[Data records]
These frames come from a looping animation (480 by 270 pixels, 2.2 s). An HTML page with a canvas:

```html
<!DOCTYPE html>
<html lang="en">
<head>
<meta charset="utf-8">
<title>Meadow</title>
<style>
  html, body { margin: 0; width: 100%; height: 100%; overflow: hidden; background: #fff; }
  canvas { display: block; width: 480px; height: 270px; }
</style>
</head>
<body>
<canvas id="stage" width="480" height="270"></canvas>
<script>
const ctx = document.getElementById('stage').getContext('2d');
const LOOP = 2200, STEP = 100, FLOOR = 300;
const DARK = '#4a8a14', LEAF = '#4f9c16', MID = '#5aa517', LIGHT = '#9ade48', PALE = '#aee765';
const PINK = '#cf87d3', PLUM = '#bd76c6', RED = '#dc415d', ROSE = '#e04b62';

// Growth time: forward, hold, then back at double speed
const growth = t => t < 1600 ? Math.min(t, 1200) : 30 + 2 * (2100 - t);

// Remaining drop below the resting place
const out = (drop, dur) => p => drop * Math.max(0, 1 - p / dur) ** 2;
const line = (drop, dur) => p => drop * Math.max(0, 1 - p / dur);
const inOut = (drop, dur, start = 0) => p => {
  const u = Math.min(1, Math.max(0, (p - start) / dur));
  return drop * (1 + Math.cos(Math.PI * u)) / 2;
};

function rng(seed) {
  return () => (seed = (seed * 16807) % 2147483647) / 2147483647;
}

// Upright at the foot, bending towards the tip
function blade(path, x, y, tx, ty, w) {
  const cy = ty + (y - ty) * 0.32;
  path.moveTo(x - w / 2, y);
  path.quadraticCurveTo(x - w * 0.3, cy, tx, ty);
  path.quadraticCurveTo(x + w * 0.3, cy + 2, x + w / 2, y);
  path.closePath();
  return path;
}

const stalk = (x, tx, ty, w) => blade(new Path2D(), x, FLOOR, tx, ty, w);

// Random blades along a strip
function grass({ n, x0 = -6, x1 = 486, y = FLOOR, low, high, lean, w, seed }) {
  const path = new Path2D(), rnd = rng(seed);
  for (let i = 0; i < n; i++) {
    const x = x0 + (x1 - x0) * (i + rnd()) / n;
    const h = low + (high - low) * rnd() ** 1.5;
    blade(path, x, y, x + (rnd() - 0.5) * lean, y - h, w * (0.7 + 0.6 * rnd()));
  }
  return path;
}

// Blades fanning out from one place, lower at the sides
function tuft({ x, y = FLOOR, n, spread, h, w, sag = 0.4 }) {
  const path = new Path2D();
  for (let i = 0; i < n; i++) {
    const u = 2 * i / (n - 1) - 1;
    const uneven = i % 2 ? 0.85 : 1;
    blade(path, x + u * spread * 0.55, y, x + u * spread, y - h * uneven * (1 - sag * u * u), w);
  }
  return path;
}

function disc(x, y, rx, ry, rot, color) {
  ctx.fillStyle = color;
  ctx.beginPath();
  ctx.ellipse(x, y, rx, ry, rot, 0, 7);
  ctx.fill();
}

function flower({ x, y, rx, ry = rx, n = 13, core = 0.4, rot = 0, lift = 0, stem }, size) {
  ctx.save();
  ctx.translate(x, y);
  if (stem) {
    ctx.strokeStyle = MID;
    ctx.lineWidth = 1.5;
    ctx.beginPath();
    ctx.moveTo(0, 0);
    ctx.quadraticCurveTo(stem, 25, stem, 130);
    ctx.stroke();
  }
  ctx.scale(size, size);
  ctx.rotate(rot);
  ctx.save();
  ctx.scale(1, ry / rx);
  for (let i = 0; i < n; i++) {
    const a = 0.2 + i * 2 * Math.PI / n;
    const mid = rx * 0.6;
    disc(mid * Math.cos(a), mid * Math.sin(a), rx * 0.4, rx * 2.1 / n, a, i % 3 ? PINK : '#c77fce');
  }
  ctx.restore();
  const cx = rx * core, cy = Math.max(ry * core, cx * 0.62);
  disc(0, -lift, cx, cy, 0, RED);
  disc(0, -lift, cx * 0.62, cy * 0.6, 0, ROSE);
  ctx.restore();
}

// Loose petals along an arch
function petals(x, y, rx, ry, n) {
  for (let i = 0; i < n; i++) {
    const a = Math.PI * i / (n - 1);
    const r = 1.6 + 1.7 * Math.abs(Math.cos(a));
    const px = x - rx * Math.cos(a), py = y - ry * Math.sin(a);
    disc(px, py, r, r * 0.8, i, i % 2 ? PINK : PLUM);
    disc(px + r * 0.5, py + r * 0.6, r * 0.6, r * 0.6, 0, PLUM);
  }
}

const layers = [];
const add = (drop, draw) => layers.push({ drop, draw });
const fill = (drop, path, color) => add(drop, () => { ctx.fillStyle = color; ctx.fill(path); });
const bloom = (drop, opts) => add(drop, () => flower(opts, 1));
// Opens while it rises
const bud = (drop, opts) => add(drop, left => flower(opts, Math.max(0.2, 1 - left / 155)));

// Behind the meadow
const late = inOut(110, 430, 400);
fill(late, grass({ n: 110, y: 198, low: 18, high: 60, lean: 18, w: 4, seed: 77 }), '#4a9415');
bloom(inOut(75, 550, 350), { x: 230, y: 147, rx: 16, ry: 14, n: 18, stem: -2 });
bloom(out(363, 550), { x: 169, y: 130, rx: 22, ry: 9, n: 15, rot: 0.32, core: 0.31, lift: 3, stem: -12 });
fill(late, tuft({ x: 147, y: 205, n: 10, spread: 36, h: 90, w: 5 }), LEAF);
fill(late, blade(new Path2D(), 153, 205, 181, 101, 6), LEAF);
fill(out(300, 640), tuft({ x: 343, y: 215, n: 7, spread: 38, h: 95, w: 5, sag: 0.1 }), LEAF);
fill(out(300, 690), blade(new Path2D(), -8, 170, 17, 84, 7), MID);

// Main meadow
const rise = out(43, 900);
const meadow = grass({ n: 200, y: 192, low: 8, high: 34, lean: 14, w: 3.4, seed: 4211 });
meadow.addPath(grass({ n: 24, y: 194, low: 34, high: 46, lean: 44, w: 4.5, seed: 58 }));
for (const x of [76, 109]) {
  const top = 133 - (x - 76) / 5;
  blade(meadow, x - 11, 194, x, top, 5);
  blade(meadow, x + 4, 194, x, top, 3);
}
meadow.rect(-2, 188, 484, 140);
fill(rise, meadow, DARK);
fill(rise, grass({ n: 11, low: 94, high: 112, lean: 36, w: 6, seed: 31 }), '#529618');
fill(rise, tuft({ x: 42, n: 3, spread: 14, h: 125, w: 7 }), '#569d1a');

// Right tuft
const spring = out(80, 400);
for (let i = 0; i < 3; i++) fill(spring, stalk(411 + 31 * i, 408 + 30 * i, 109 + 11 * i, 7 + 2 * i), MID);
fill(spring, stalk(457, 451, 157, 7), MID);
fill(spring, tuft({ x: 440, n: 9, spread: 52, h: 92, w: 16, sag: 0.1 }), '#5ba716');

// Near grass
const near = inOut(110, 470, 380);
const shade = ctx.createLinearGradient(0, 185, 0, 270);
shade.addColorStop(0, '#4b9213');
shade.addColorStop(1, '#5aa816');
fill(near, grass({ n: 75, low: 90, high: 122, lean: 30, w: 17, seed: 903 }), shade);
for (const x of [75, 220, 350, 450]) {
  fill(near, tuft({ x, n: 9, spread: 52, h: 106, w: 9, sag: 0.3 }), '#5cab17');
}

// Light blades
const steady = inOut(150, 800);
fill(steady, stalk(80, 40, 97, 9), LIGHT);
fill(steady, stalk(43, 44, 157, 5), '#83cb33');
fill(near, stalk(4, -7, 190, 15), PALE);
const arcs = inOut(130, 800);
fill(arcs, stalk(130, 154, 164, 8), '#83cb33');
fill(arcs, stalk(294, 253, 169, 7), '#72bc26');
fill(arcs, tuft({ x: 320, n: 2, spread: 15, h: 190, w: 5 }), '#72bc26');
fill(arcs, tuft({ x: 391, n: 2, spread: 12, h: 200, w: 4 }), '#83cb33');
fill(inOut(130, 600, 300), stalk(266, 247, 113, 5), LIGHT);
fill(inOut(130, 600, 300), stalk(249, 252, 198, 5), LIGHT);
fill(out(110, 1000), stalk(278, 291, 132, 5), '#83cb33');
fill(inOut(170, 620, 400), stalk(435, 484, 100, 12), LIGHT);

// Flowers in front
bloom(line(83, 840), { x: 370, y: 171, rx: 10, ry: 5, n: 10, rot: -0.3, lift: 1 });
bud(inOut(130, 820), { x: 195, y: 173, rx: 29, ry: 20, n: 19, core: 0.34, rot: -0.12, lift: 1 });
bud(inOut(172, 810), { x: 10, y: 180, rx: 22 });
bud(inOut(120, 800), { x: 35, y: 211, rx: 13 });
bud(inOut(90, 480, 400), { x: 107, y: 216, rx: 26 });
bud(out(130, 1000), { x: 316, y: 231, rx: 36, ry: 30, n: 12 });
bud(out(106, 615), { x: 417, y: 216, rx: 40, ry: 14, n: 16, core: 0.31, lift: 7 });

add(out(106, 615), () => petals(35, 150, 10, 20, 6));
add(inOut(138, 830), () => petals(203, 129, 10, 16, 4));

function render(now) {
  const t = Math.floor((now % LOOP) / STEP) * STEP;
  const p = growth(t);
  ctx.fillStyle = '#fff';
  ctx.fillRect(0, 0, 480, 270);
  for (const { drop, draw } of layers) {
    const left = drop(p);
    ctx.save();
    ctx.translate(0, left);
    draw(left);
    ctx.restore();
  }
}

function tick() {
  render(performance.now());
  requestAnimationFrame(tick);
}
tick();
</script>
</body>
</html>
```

→ THE TASK
Using the records above, copy all lines that include the word "function".

→ THE ANSWER
function rng(seed) {
function blade(path, x, y, tx, ty, w) {
function grass({ n, x0 = -6, x1 = 486, y = FLOOR, low, high, lean, w, seed }) {
function tuft({ x, y = FLOOR, n, spread, h, w, sag = 0.4 }) {
function disc(x, y, rx, ry, rot, color) {
function flower({ x, y, rx, ry = rx, n = 13, core = 0.4, rot = 0, lift = 0, stem }, size) {
function petals(x, y, rx, ry, n) {
function render(now) {
function tick() {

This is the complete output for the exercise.